[Stored data]
>>

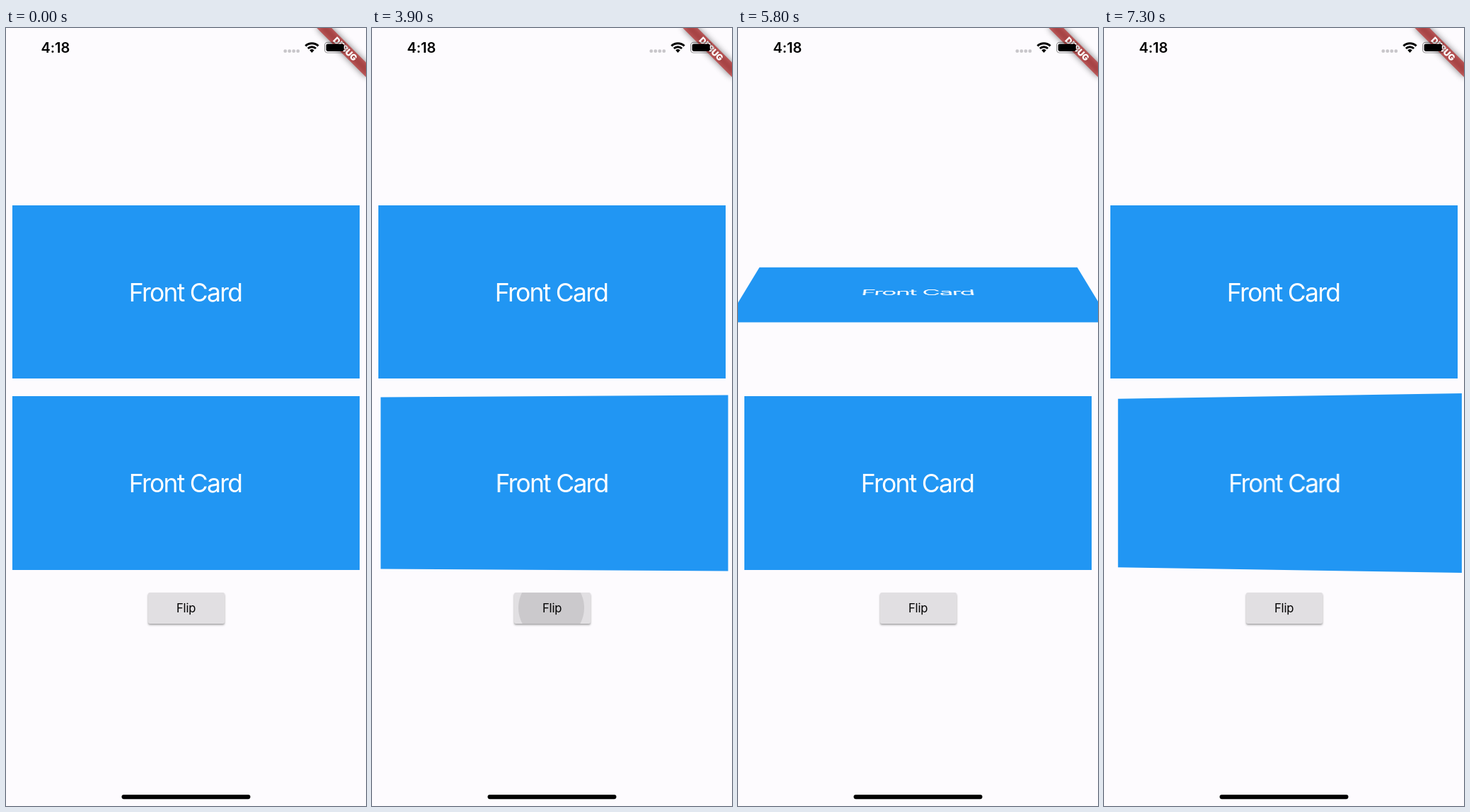
An HTML page for the animation above (7400 ms loop, 509 px wide and 1101 px high).

```html
<!DOCTYPE html>
<html lang="en">
<head>
<meta charset="utf-8">
<title>Flip cards</title>
<style>
  html, body { margin: 0; width: 100%; height: 100%; overflow: hidden; background: #fdfbfe; }
  body { position: relative; font-family: Inter, "Open Sans", sans-serif; }
  svg { position: absolute; left: 0; top: 0; }
  .card {
    position: absolute; left: 8.6px; width: 491.8px; height: 245.8px;
    background: #2196f3; color: #fff; text-align: center;
    font-size: 35.5px; line-height: 247.6px; letter-spacing: -1.75px; text-indent: -2px;
  }
  #top { top: 250.7px; }
  #bottom { top: 521px; }
  #button {
    position: absolute; left: 200.5px; top: 798.6px; width: 108.2px; height: 44.2px;
    border-radius: 2.5px; background: #e1dfe2; overflow: hidden;
    box-shadow: 0 2px 3px rgba(0, 0, 0, .28), 0 1px 2px rgba(0, 0, 0, .12);
    color: #000; text-align: center; font-size: 16.6px; line-height: 44.4px; letter-spacing: -.2px;
  }
  #button span { position: relative; }
  #ripple { position: absolute; left: 53px; top: 22px; border-radius: 50%; background: #000; }
</style>
</head>
<body>
<div class="card" id="top">Front Card</div>
<div class="card" id="bottom">Front Card</div>
<div id="button"><div id="ripple"></div><span>Flip</span></div>

<svg width="509" height="1101" viewBox="0 0 509 1101">
  <defs>
    <filter id="blur" x="-30%" y="-200%" width="160%" height="500%">
      <feGaussianBlur stdDeviation="4.6"/>
    </filter>
  </defs>
  <g transform="translate(509 0) rotate(45)">
    <rect x="-49.2" y="34.4" width="98.4" height="14.8" opacity=".5" filter="url(#blur)"/>
    <rect x="-49.2" y="34.4" width="98.4" height="14.8" fill="#b71c1c" fill-opacity=".63"/>
    <text y="46.2" font-size="12.3" font-weight="900" fill="#fff" text-anchor="middle" letter-spacing="-.2">DEBUG</text>
  </g>
  <text x="49.6" y="35" font-size="20" font-weight="600" letter-spacing="-.1">4:18</text>
  <g fill="#c8c6ca">
    <circle cx="394.8" cy="32.7" r="2.4"/>
    <circle cx="400.8" cy="32.7" r="2.4"/>
    <circle cx="406.8" cy="32.7" r="2.4"/>
    <circle cx="412.8" cy="32.7" r="2.4"/>
  </g>
  <g transform="translate(432.5 35)" fill="none" stroke="#000" stroke-width="3">
    <path d="M-9.1 -9.7A13.3 13.3 0 0 1 9.1 -9.7"/>
    <path d="M-5.6 -6A8.2 8.2 0 0 1 5.6 -6"/>
    <path d="M0 0L-3.2 -3.4A4.7 4.7 0 0 1 3.2 -3.4Z" fill="#000" stroke="none"/>
  </g>
  <rect x="450.6" y="20.4" width="29.4" height="14.6" rx="4" fill="none" stroke="#000" stroke-opacity=".4" stroke-width="1.2"/>
  <path d="M481.6 25.4q2.2 2.3 0 4.6z" fill-opacity=".4"/>
  <rect x="452.6" y="22.4" width="25.2" height="10.6" rx="2.4"/>
  <rect x="163.5" y="1085" width="182" height="6.2" rx="3.1"/>
</svg>

<script>
const LOOP = 7400, STEP = 100, FLIP = 500, FADE = 200;
const DEPTH = 1230; // perspective distance in px
const $ = id => document.getElementById(id);
const top_ = $('top'), bottom = $('bottom'), ripple = $('ripple');
const clamp = v => Math.min(1, Math.max(0, v));

// cubic-bezier(.42, 0, 1, 1)
function easeIn(x) {
  let lo = 0, hi = 1;
  for (let i = 0; i < 24; i++) {
    const s = (lo + hi) / 2, r = 1 - s;
    if (1.26 * s * r * r + 3 * s * s * r + s * s * s < x) lo = s; else hi = s;
  }
  return lo * lo * (3 - 2 * lo);
}

// The front turns away to 90 degrees, then the back comes in from -90.
const angle = q => q < .5 ? 90 * easeIn(2 * q) : -90 * easeIn(2 - 2 * q);

function turn(card, axis, t, there, back) {
  const q = clamp((t - there) / FLIP) - clamp((t - back) / FLIP);
  card.style.transform = q <= 0 || q >= 1 ? 'none'
    : `perspective(${DEPTH}px) rotate${axis}(${-angle(q)}deg)`;
}

function press(t, starts) {
  const age = starts.map(s => t - s).find(a => a >= 0 && a < FADE);
  const on = age !== undefined;
  ripple.style.opacity = on ? .12 * (1 - age / FADE) : 0;
  if (!on) return;
  const r = Math.min(59, 31 + age * .4);
  ripple.style.width = ripple.style.height = 2 * r + 'px';
  ripple.style.margin = `${-r}px 0 0 ${-r}px`;
}

function draw(now) {
  const t = Math.floor(now % LOOP / STEP) * STEP;
  turn(top_, 'X', t, 1065, 5582);
  turn(bottom, 'Y', t, 3862, 6866);
  press(t, [3862, 6866]);
}

const start = performance.now();
function tick() {
  draw(performance.now() - start);
  requestAnimationFrame(tick);
}
tick();
</script>
</body>
</html>
```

<<

**Activity:**
Output every record verbatim, skipping images.

**Result of this exercise:**
An HTML page for the animation above (7400 ms loop, 509 px wide and 1101 px high).

```html
<!DOCTYPE html>
<html lang="en">
<head>
<meta charset="utf-8">
<title>Flip cards</title>
<style>
  html, body { margin: 0; width: 100%; height: 100%; overflow: hidden; background: #fdfbfe; }
  body { position: relative; font-family: Inter, "Open Sans", sans-serif; }
  svg { position: absolute; left: 0; top: 0; }
  .card {
    position: absolute; left: 8.6px; width: 491.8px; height: 245.8px;
    background: #2196f3; color: #fff; text-align: center;
    font-size: 35.5px; line-height: 247.6px; letter-spacing: -1.75px; text-indent: -2px;
  }
  #top { top: 250.7px; }
  #bottom { top: 521px; }
  #button {
    position: absolute; left: 200.5px; top: 798.6px; width: 108.2px; height: 44.2px;
    border-radius: 2.5px; background: #e1dfe2; overflow: hidden;
    box-shadow: 0 2px 3px rgba(0, 0, 0, .28), 0 1px 2px rgba(0, 0, 0, .12);
    color: #000; text-align: center; font-size: 16.6px; line-height: 44.4px; letter-spacing: -.2px;
  }
  #button span { position: relative; }
  #ripple { position: absolute; left: 53px; top: 22px; border-radius: 50%; background: #000; }
</style>
</head>
<body>
<div class="card" id="top">Front Card</div>
<div class="card" id="bottom">Front Card</div>
<div id="button"><div id="ripple"></div><span>Flip</span></div>

<svg width="509" height="1101" viewBox="0 0 509 1101">
  <defs>
    <filter id="blur" x="-30%" y="-200%" width="160%" height="500%">
      <feGaussianBlur stdDeviation="4.6"/>
    </filter>
  </defs>
  <g transform="translate(509 0) rotate(45)">
    <rect x="-49.2" y="34.4" width="98.4" height="14.8" opacity=".5" filter="url(#blur)"/>
    <rect x="-49.2" y="34.4" width="98.4" height="14.8" fill="#b71c1c" fill-opacity=".63"/>
    <text y="46.2" font-size="12.3" font-weight="900" fill="#fff" text-anchor="middle" letter-spacing="-.2">DEBUG</text>
  </g>
  <text x="49.6" y="35" font-size="20" font-weight="600" letter-spacing="-.1">4:18</text>
  <g fill="#c8c6ca">
    <circle cx="394.8" cy="32.7" r="2.4"/>
    <circle cx="400.8" cy="32.7" r="2.4"/>
    <circle cx="406.8" cy="32.7" r="2.4"/>
    <circle cx="412.8" cy="32.7" r="2.4"/>
  </g>
  <g transform="translate(432.5 35)" fill="none" stroke="#000" stroke-width="3">
    <path d="M-9.1 -9.7A13.3 13.3 0 0 1 9.1 -9.7"/>
    <path d="M-5.6 -6A8.2 8.2 0 0 1 5.6 -6"/>
    <path d="M0 0L-3.2 -3.4A4.7 4.7 0 0 1 3.2 -3.4Z" fill="#000" stroke="none"/>
  </g>
  <rect x="450.6" y="20.4" width="29.4" height="14.6" rx="4" fill="none" stroke="#000" stroke-opacity=".4" stroke-width="1.2"/>
  <path d="M481.6 25.4q2.2 2.3 0 4.6z" fill-opacity=".4"/>
  <rect x="452.6" y="22.4" width="25.2" height="10.6" rx="2.4"/>
  <rect x="163.5" y="1085" width="182" height="6.2" rx="3.1"/>
</svg>

<script>
const LOOP = 7400, STEP = 100, FLIP = 500, FADE = 200;
const DEPTH = 1230; // perspective distance in px
const $ = id => document.getElementById(id);
const top_ = $('top'), bottom = $('bottom'), ripple = $('ripple');
const clamp = v => Math.min(1, Math.max(0, v));

// cubic-bezier(.42, 0, 1, 1)
function easeIn(x) {
  let lo = 0, hi = 1;
  for (let i = 0; i < 24; i++) {
    const s = (lo + hi) / 2, r = 1 - s;
    if (1.26 * s * r * r + 3 * s * s * r + s * s * s < x) lo = s; else hi = s;
  }
  return lo * lo * (3 - 2 * lo);
}

// The front turns away to 90 degrees, then the back comes in from -90.
const angle = q => q < .5 ? 90 * easeIn(2 * q) : -90 * easeIn(2 - 2 * q);

function turn(card, axis, t, there, back) {
  const q = clamp((t - there) / FLIP) - clamp((t - back) / FLIP);
  card.style.transform = q <= 0 || q >= 1 ? 'none'
    : `perspective(${DEPTH}px) rotate${axis}(${-angle(q)}deg)`;
}

function press(t, starts) {
  const age = starts.map(s => t - s).find(a => a >= 0 && a < FADE);
  const on = age !== undefined;
  ripple.style.opacity = on ? .12 * (1 - age / FADE) : 0;
  if (!on) return;
  const r = Math.min(59, 31 + age * .4);
  ripple.style.width = ripple.style.height = 2 * r + 'px';
  ripple.style.margin = `${-r}px 0 0 ${-r}px`;
}

function draw(now) {
  const t = Math.floor(now % LOOP / STEP) * STEP;
  turn(top_, 'X', t, 1065, 5582);
  turn(bottom, 'Y', t, 3862, 6866);
  press(t, [3862, 6866]);
}

const start = performance.now();
function tick() {
  draw(performance.now() - start);
  requestAnimationFrame(tick);
}
tick();
</script>
</body>
</html>
```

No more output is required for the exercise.